The problem: Report every line in the records below that holds the word "hookedCracks".

*** Opening Working data ***

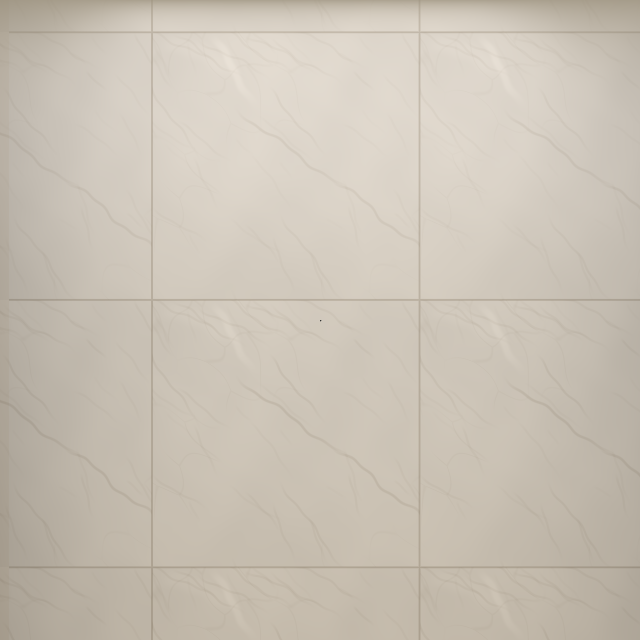
This texture is drawn by a three.js fragment shader. Its source:

```glsl
varying vec2 vUv;

const float TILE_SIZE = 0.418;
const vec2 JOINT_ORIGIN = vec2(0.2375, 0.1135);
const float JOINT_HALF_WIDTH = 0.0016;
const float CORNER_STRIP = 0.014;

const vec3 WALL_LOW = vec3(0.765, 0.727, 0.667);
const vec3 WALL_MID = vec3(0.815, 0.783, 0.733);
const vec3 WALL_HIGH = vec3(0.880, 0.850, 0.808);
const vec3 TOP_SHADOW = vec3(0.60, 0.56, 0.48);
const vec3 VEIN_TINT = vec3(0.86, 0.84, 0.81);
const vec3 JOINT_TINT = vec3(0.88, 0.865, 0.84);

vec2 hash2(vec2 p) {
  vec2 q = vec2(dot(p, vec2(127.1, 311.7)), dot(p, vec2(269.5, 183.3)));
  return fract(sin(q) * 43758.55);
}

// Distances to the nearest and second nearest cell centres
vec2 cellular(vec2 p) {
  vec2 cell = floor(p);
  vec2 nearest = vec2(8.0);
  for (int j = -1; j <= 1; j++) {
    for (int i = -1; i <= 1; i++) {
      vec2 c = cell + vec2(float(i), float(j));
      float d = length(c + hash2(c) - p);
      nearest.y = min(nearest.y, max(nearest.x, d));
      nearest.x = min(nearest.x, d);
    }
  }
  return nearest;
}

float waves(vec2 p) {
  float a = sin(p.x * 5.1 + 1.8 * sin(p.y * 3.7 + 0.6));
  float b = sin(p.y * 8.3 - p.x * 4.0 + 1.5 * sin(p.x * 9.1));
  float c = sin(p.x * 19.0 + p.y * 7.0 + 2.0 * sin(p.y * 13.0));
  return 0.5 * a + 0.3 * b + 0.2 * c;
}

// Wavering line that fades at both ends
float vein(vec2 p, vec2 a, vec2 b, float halfWidth, float wobble) {
  float len = length(b - a);
  vec2 dir = (b - a) / len;
  vec2 rel = p - a;
  float along = dot(rel, dir);
  float bend = sin(along * 23.0 + a.x * 40.0) + 0.45 * sin(along * 61.0 + a.y * 50.0);
  float across = dot(rel, vec2(-dir.y, dir.x)) + wobble * bend;
  float t = along / len;
  float taper = smoothstep(0.0, 0.2, t) * (1.0 - smoothstep(0.6, 1.0, t));
  return taper * (1.0 - smoothstep(halfWidth * 0.2, halfWidth, abs(across)));
}

// Short hairlines falling to the right, strewn over one tile
float hairlines(vec2 p, float seed) {
  float sum = 0.0;
  for (int i = 0; i < 38; i++) {
    vec2 id = vec2(float(i), seed);
    vec2 start = hash2(id) * 1.15 - vec2(0.1, 0.02);
    vec2 r = hash2(id + 57.0);
    float angle = -mix(0.5, 1.25, r.x);
    vec2 end = start + vec2(cos(angle), sin(angle)) * mix(0.08, 0.32, r.y);
    sum += vein(p, start, end, 0.007, 0.005) * mix(0.2, 0.6, hash2(id + 91.0).x);
  }
  return min(sum, 1.0);
}

// Long fractures and the fan below the upper joint
float mainVeins(vec2 p) {
  float v = vein(p, vec2(0.30, 0.72), vec2(0.78, 0.37), 0.008, 0.007);
  v += vein(p, vec2(0.66, 0.47), vec2(1.10, 0.11), 0.008, 0.009);
  v += vein(p, vec2(0.43, 0.80), vec2(0.66, 0.52), 0.007, 0.006) * 0.7;
  v += vein(p, vec2(-0.06, 0.87), vec2(0.20, 0.50), 0.007, 0.006) * 0.6;
  v += vein(p, vec2(0.47, 0.33), vec2(0.74, -0.04), 0.007, 0.006) * 0.6;
  for (int i = 0; i < 7; i++) {
    float k = float(i);
    vec2 start = vec2(-0.02 + 0.09 * k, 1.02 - 0.02 * mod(k, 3.0));
    vec2 end = start + vec2(0.30, -0.16 - 0.03 * mod(k, 2.0));
    v += vein(p, start, end, 0.007, 0.008) * 0.5;
  }
  return min(v, 1.0);
}

float crackWeb(vec2 p) {
  vec2 q = vec2(p.x + p.y * 0.65, p.y * 0.7 - p.x * 0.3) * 6.0;
  vec2 d = cellular(q + 0.16 * sin(q.yx * 4.3));
  float patches = smoothstep(0.0, 0.55, waves(p + 0.37));
  return patches * (1.0 - smoothstep(0.0, 0.055, d.y - d.x));
}

vec3 wallLight(vec2 p) {
  vec3 color = mix(WALL_LOW, WALL_MID, smoothstep(-0.1, 0.5, p.y));
  color = mix(color, WALL_HIGH, smoothstep(0.42, 0.86, p.y));
  return color * (1.0 - 0.13 * pow(abs(p.x - 0.53) * 2.0, 3.0));
}

float topShade(vec2 p) {
  float leftCorner = 1.0 - smoothstep(0.0, 0.24, p.x);
  float rightCorner = smoothstep(0.74, 1.0, p.x);
  float depth = 0.018 + 0.055 * leftCorner + 0.045 * rightCorner;
  return 0.75 * exp(-(1.0 - p.y) / depth);
}

void main() {
  vec2 grid = (vUv - JOINT_ORIGIN) / TILE_SIZE;
  vec2 tile = fract(grid);
  vec3 color = wallLight(vUv);

  // Stone: clouds, dark veins and pale streaks
  float cloud = cellular(tile * vec2(5.0, 3.0) + 0.3 * waves(tile)).x - 0.5;
  color *= 1.0 + 0.012 * waves(tile * 1.4) + 0.014 * cloud;
  float veins = 0.65 * mainVeins(tile) + 0.5 * hairlines(tile, 3.0) + 0.22 * crackWeb(tile);
  float contrast = mix(0.62, 0.45, smoothstep(0.45, 0.62, vUv.y));
  color *= mix(vec3(1.0), VEIN_TINT, min(veins, 1.0) * contrast);
  float streak = vein(tile, vec2(0.22, 1.0), vec2(0.40, 0.70), 0.022, 0.006);
  streak += 0.5 * vein(tile, vec2(0.02, 0.99), vec2(0.36, 0.84), 0.05, 0.008);
  color += 0.026 * streak;

  // Joints end at the strip along the left corner
  vec2 gap = (0.5 - abs(tile - 0.5)) * TILE_SIZE;
  float joint = 1.0 - smoothstep(0.0005, JOINT_HALF_WIDTH + 0.0008, min(gap.x, gap.y));
  float inside = smoothstep(CORNER_STRIP - 0.001, CORNER_STRIP + 0.001, vUv.x);
  color *= mix(vec3(1.0), JOINT_TINT, joint * inside);
  color *= mix(vec3(0.985, 0.975, 0.96), vec3(1.0), inside);

  // Ceiling shadow and a tiny central speck
  color = mix(color, TOP_SHADOW, topShade(vUv));
  float speck = 1.0 - smoothstep(0.0006, 0.0018, length(vUv - vec2(0.501, 0.499)));
  gl_FragColor = vec4(mix(color, vec3(0.2), speck), 1.0);
}
```
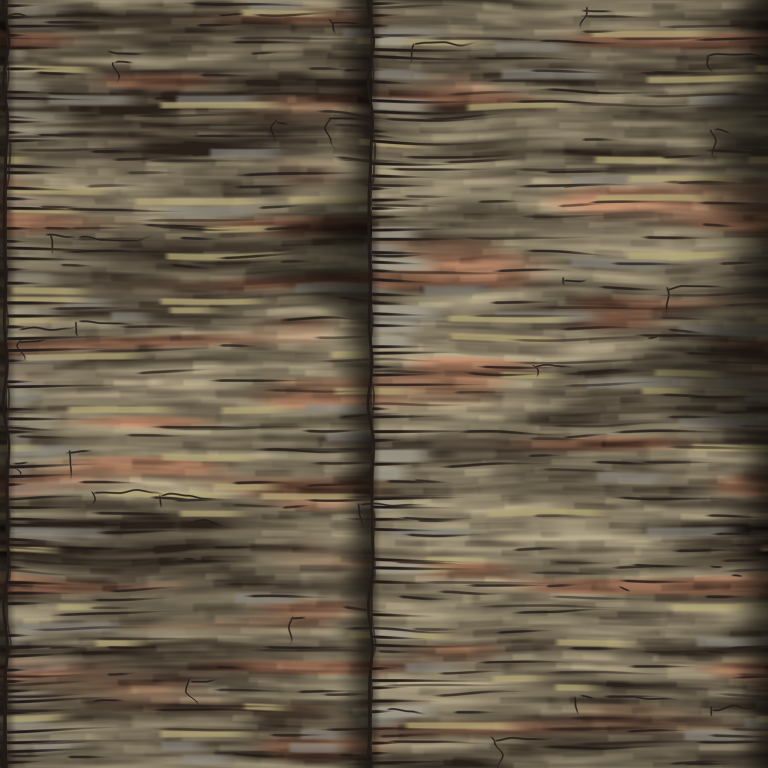
Reproduce this texture procedurally as a Shadertoy shader.

```glsl
#define SEAM_START 0.009
#define FIRST_WIDTH 0.475
#define SEAM_ROWS 72.0
#define CHIP_ROWS 48.0
#define CRACKS 38
#define CONTRAST 1.2
#define BRIGHTNESS 0.53
#define LINE_WIDTH 0.0013
#define INK vec3(0.13, 0.10, 0.09)
#define DARK_WOOD vec3(0.16, 0.125, 0.10)
#define PALE_WOOD vec3(0.66, 0.615, 0.50)

float hash(vec2 p) {
    vec3 q = fract(p.xyx * vec3(0.1031, 0.1030, 0.0973));
    q += dot(q, q.yzx + 33.33);
    return fract((q.x + q.y) * q.z);
}

// Value noise that wraps on the unit canvas
float noise(vec2 uv, vec2 grid, float seed) {
    vec2 p = uv * grid, i = floor(p), f = fract(p);
    f = f * f * (3.0 - 2.0 * f);
    vec2 a = mod(i, grid) + seed * 17.0, b = mod(i + 1.0, grid) + seed * 17.0;
    return mix(mix(hash(a), hash(vec2(b.x, a.y)), f.x),
               mix(hash(vec2(a.x, b.y)), hash(b), f.x), f.y);
}

float ink(float d, float halfWidth) {
    float px = 0.8 / iResolution.y;
    return 1.0 - smoothstep(max(halfWidth - px, 0.0), halfWidth + px, abs(d));
}

// Soft brush dab in each cell: x = coverage, y = random value
vec2 stroke(vec2 uv, vec2 grid, float seed) {
    float row = mod(floor(uv.y * grid.y), grid.y);
    float x = uv.x * grid.x + hash(vec2(row, seed)) * grid.x;
    vec2 id = vec2(mod(floor(x), grid.x), row) + seed * 13.0;
    float f = fract(x), v = abs(fract(uv.y * grid.y) - 0.5);
    float len = mix(0.4, 0.95, hash(id + 5.0));
    float ends = smoothstep(0.0, 0.06, f) * (1.0 - smoothstep(len - 0.25, len, f));
    return vec2(ends * (1.0 - smoothstep(0.2, 0.5, v)), hash(id));
}

// Tapered, slightly wavy grain line in some cells
float grainLine(vec2 uv, vec2 grid, float seed, float share) {
    float row = mod(floor(uv.y * grid.y), grid.y);
    float x = uv.x * grid.x + hash(vec2(row, seed)) * grid.x;
    vec2 id = vec2(mod(floor(x), grid.x), row) + seed * 19.0;
    float f = fract(x) / mix(0.3, 1.0, hash(id + 3.0));
    float taper = smoothstep(0.0, 0.15, f) * (1.0 - smoothstep(0.4, 1.0, f));
    float bend = 0.25 * (noise(uv, vec2(14.0, 9.0), seed) - 0.5) + 0.2 * (f - 0.5) * (hash(id + 7.0) - 0.5);
    float y = mix(0.3, 0.7, hash(id + 1.0)) + bend;
    float d = (fract(uv.y * grid.y) - y) / grid.y;
    return ink(d, LINE_WIDTH * (0.3 + taper)) * taper * step(hash(id), share);
}

// Scattered cracks: a level run ending in a crooked hook
float hookedCracks(vec2 uv) {
    float mask = 0.0;
    for (int k = 0; k < CRACKS; k++) {
        vec2 id = vec2(float(k), 71.0);
        vec2 p = fract(uv - vec2(hash(id), hash(id + 2.0)) + 0.5) - 0.5;
        float run = mix(0.015, 0.11, pow(hash(id + 4.0), 2.0));
        float drop = mix(0.008, 0.045, hash(id + 6.0)) * step(0.3, hash(id + 9.0));
        if (abs(p.x) > run + 0.03 || abs(p.y) > 0.06) continue;
        float wave = 0.009 * (noise(uv, vec2(45.0, 3.0), 40.0 + float(k)) - 0.5);
        float bend = 0.022 * (noise(uv, vec2(3.0, 60.0), 80.0 + float(k)) - 0.5);
        float across = smoothstep(-0.003, 0.004, p.x) * (1.0 - smoothstep(run * 0.6, run, p.x));
        float down = smoothstep(-drop - 0.001, -drop * 0.6, p.y) * (1.0 - smoothstep(0.0, 0.003, p.y));
        mask = max(mask, ink(p.y - wave, LINE_WIDTH * 0.9) * across);
        mask = max(mask, ink(p.x - bend, LINE_WIDTH * 0.8) * down * step(0.001, drop));
    }
    return mask;
}

void mainImage(out vec4 fragColor, in vec2 fragCoord) {
    vec2 uv = fragCoord / iResolution.xy;
    // Distances from the left and right ends of the plank
    float q = fract(uv.x - SEAM_START), plank = step(FIRST_WIDTH, q);
    float left = q - plank * FIRST_WIDTH;
    float right = mix(FIRST_WIDTH, 1.0 - FIRST_WIDTH, plank) - left;
    vec2 g = uv + vec2(0.0, 0.008 * (noise(uv, vec2(7.0, 11.0), 1.0) - 0.5));

    // Layered horizontal grain
    float tone = 0.30 * (noise(g, vec2(4.0, 7.0), 2.0) - 0.5)
               + 0.34 * (noise(g, vec2(4.0, 27.0), 3.0) - 0.5)
               + 0.46 * (noise(g, vec2(5.0, 64.0), 4.0) - 0.5)
               + 0.30 * (noise(g, vec2(8.0, 140.0), 5.0) - 0.5)
               + 0.10 * (noise(g, vec2(24.0, 260.0), 6.0) - 0.5);
    for (float k = 0.0; k < 3.0; k++) {
        vec2 dab = stroke(g, vec2(5.0 + 3.0 * k, 43.0 + 22.0 * k), 7.0 + k);
        tone += 0.30 * dab.x * (dab.y - 0.5);
    }
    vec3 col = mix(DARK_WOOD, PALE_WOOD, clamp(BRIGHTNESS + CONTRAST * tone, 0.0, 1.1));

    // Russet, grey and cream strokes
    float russet = smoothstep(0.62, 0.9, noise(g, vec2(5.0, 38.0), 11.0));
    col = mix(col, col * vec3(1.12, 0.82, 0.76), 0.75 * russet);
    vec2 grey = stroke(g, vec2(6.0, 57.0), 12.0), cream = stroke(g, vec2(5.0, 83.0), 13.0);
    col = mix(col, vec3(0.53, 0.52, 0.49), 0.65 * grey.x * step(0.87, grey.y));
    col = mix(col, vec3(0.70, 0.65, 0.46), 0.75 * cream.x * step(0.87, cream.y));

    // Pale chips beside the seams, strongest on the second plank
    vec2 chip = vec2(mod(floor(g.y * CHIP_ROWS), CHIP_ROWS), 31.0 + plank);
    float chipLength = mix(0.03, 0.13, hash(chip));
    float chipMask = (1.0 - smoothstep(chipLength * 0.5, chipLength, left))
        * (1.0 - smoothstep(0.25, 0.5, abs(fract(g.y * CHIP_ROWS) - 0.5))) * step(0.58, hash(chip + 3.0));
    col = mix(col, vec3(0.62, 0.60, 0.54), chipMask * mix(0.4, 0.85, plank));

    // Uneven shadow at the right end, narrow shadow at the left
    float reach = mix(0.05, 0.07, plank) + 0.16 * smoothstep(0.55, 0.9, noise(g, vec2(3.0, 6.0), 14.0));
    reach *= 0.75 + 0.5 * noise(g, vec2(9.0, 50.0), 15.0);
    float shade = 1.0 - smoothstep(0.0, reach, right);
    col *= 1.0 - 0.66 * shade * vec3(0.97, 0.98, 1.0);
    col *= 1.0 - 0.35 * (1.0 - smoothstep(0.0, 0.014, left));

    // Tapered slits running out of each seam
    vec2 slit = vec2(mod(floor(g.y * SEAM_ROWS), SEAM_ROWS), 51.0 + plank);
    float slitLength = mix(0.03, 0.19, pow(hash(slit), 1.6));
    float slitY = mix(0.25, 0.75, hash(slit + 2.0)) + 2.5 * left * (hash(slit + 4.0) - 0.5);
    float slitTaper = (1.0 - smoothstep(0.1, 1.0, left / slitLength)) * step(0.2, hash(slit + 6.0));
    float lines = ink((fract(g.y * SEAM_ROWS) - slitY) / SEAM_ROWS, LINE_WIDTH * (0.3 + 1.2 * slitTaper)) * slitTaper;

    // Grain lines and cracks
    lines = max(lines, 0.85 * grainLine(g, vec2(5.0, 47.0), 21.0, 0.42));
    lines = max(lines, 0.75 * grainLine(g, vec2(7.0, 36.0), 22.0, 0.35));
    lines = max(lines, 0.55 * grainLine(g, vec2(4.0, 69.0), 23.0, 0.4));
    lines = max(lines, 0.9 * hookedCracks(uv));

    // Two tangled strands along each seam
    float side = left < right ? left : -right;
    for (float k = 0.0; k < 2.0; k++) {
        float sway = 0.010 * (noise(vec2(0.5, uv.y), vec2(1.0, 19.0 + 12.0 * k), 61.0 + k) - 0.5);
        lines = max(lines, (0.95 - 0.25 * k) * ink(side - sway, 0.0019 - 0.0007 * k));
    }
    fragColor = vec4(mix(col, INK, lines), 1.0);
}
```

*** Closing Working data ***

Solution to this exercise:
float hookedCracks(vec2 uv) {
    lines = max(lines, 0.9 * hookedCracks(uv));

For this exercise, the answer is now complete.